The former owners of the Chene Vert, who also sold newspapers and cigarettes, rolled down the shutters for the last time in December 2018, leaving the village of 900 people without a central meeting point.
The decline in Congrier's fortunes is mirrored in small towns and villages across rural France where empty properties and vacant shopfronts tell of the slow decay of local businesses.
Sureau and Buisine were handpicked by the company Groupe SOS, which specialises in social projects and targets re-opening 1000 cafes this year in struggling villages.
"We won't just be running a cafe," Buisine said, surrounded by boxes in the house the local mayor has given them rent-free for six months as they seek to revive a cafe that was once the heartbeat of the village.
"We'll open a post office, a small store, there will be a games room with billiards and darts. We'll host themed parties and do roast chicken on Sundays for churchgoers leaving mass."
Many villages are battling to hold onto local businesses in an era of e-commerce and out-of-town shopping malls.

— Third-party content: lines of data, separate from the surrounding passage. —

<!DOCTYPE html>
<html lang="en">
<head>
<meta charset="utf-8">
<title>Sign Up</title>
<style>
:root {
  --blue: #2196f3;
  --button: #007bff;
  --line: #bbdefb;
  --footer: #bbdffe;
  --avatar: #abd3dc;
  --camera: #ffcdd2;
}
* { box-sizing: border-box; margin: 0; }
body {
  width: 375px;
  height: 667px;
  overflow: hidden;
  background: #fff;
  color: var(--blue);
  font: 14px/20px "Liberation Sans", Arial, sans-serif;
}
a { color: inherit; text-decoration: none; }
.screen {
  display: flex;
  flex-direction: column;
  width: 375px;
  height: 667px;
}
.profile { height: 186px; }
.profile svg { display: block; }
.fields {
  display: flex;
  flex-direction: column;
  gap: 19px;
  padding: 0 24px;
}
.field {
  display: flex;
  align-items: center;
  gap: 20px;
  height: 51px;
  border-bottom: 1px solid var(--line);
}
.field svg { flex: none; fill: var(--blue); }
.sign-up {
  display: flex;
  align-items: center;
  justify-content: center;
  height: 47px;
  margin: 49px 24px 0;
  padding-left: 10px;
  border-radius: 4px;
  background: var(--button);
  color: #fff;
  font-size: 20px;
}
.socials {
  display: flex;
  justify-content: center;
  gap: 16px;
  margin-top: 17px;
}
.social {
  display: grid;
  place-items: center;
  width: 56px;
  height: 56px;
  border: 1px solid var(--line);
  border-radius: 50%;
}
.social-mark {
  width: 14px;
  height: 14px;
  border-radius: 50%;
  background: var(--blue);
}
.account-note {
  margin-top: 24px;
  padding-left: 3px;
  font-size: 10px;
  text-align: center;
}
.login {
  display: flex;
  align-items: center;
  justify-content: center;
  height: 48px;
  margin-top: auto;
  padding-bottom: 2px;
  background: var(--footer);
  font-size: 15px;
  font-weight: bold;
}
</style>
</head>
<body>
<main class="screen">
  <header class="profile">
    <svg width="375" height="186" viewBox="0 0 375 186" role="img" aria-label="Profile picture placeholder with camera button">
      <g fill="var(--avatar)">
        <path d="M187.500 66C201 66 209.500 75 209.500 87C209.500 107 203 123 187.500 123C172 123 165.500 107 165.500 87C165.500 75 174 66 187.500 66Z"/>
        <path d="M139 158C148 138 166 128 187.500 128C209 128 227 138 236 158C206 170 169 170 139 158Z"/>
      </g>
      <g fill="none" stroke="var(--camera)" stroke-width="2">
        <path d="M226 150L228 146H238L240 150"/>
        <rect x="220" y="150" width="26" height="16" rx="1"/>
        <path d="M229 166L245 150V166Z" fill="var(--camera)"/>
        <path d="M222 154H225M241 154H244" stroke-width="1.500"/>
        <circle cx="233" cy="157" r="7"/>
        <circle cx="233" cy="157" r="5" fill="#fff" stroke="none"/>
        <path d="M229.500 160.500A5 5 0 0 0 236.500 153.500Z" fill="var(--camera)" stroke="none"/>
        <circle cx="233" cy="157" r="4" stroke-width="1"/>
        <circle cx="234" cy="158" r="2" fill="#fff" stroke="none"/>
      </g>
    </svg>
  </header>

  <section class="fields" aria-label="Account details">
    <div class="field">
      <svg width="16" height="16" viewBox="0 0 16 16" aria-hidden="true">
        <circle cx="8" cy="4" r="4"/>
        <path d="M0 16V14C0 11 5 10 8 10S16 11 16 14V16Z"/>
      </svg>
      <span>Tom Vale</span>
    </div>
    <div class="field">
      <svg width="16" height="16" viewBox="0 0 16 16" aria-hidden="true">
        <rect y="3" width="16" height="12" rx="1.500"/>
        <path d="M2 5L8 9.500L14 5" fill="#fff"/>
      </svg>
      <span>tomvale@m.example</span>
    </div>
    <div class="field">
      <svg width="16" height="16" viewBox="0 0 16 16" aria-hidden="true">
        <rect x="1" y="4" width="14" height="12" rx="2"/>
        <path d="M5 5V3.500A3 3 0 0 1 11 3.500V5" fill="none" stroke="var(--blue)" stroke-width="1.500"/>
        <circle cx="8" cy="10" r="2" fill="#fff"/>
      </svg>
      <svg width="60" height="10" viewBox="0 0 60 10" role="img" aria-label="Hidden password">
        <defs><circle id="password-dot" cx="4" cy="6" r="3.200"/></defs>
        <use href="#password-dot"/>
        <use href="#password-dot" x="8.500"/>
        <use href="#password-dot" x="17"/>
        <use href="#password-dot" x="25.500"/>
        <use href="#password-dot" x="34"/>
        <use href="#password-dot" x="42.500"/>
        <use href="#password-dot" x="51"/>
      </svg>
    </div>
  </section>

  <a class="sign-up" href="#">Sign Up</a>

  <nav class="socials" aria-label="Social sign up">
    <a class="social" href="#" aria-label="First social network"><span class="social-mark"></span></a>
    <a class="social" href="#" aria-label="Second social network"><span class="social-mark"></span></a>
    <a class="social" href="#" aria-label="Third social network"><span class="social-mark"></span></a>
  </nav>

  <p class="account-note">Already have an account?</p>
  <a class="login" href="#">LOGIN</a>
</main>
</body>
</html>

More than one in every two French communes is now without a village shop.
The deterioration of local services and a sense of abandonment and anger in villages like Congrier in the western region of Pays de la Loire helped turn the "yellow vest" fuel protests into a general protest against President Emmanuel Macron.
Those anti-government protests roiled France for months and highlighted the extent to which many French people living outside big cities and towns feel their communities are being hollowed out and ignored by Paris.
"We desperately need a convivial meeting place," Congrier mayor Herve Tison said. "I used to see folk in the bar whom I no longer see."
The project – dubbed "1000 cafes" – has received bids from 550 villages to help resuscitate their local cafe and applications from about 1500 people to run them.
Sureau and Buisine paid nothing for the premises and, in addition to the free rent, the mayor's office will finance renovations to the tune of €10,000 ($16,100). They hope to re-open in March, much to the joy of locals.
Meanwhile, on the same day the pension reforms were due to be debated in parliament, the government has backed away from a plan to abolish Macron's alma mater, an elite finishing school for future leaders and civil service mandarins, instead promising to reform it and diversify its intake.
For Macron abolishing the Ecole Nationale d'Administration (ENA) was a gesture towards the yellow-vest protesters and provincials who see him as the remote, arrogant figurehead of a metropolitan ruling caste.
However, the plan set him on a collision course with the French establishment.
The change in plans was announced by Prime Minister Edouard Philippe, who like the President is a ENA alumni.
When Charles de Gaulle founded the ENA in 1945, it was designed to train an elite cadre of senior civil servants, but one supposedly chosen on merit.
However, the college has come to symbolise inequality as it is seen as a close-knit club that dominates politics and business.
Entry to the ENA is so difficult that in practice it is reserved mainly for students from upper class backgrounds who have attended the best schools.
For a president already facing protests and strikes over his economic reforms and plans to overhaul France's generous pension and welfare systems, it may have been a battle too many.
Instead, Philippe said the government would implement a plan for "the social and geographic diversification" of the school and those entering the upper echelons of the civil service.
It will be replaced by a "public management school" with a broader remit, but the internationally recognised ENA brand will be maintained.
The prestigious alma mater of four of France's last 10 presidents is a postgraduate college enjoying a similar status to Britain's Oxford or Cambridge, but it is much smaller, with only about 100 places available each year.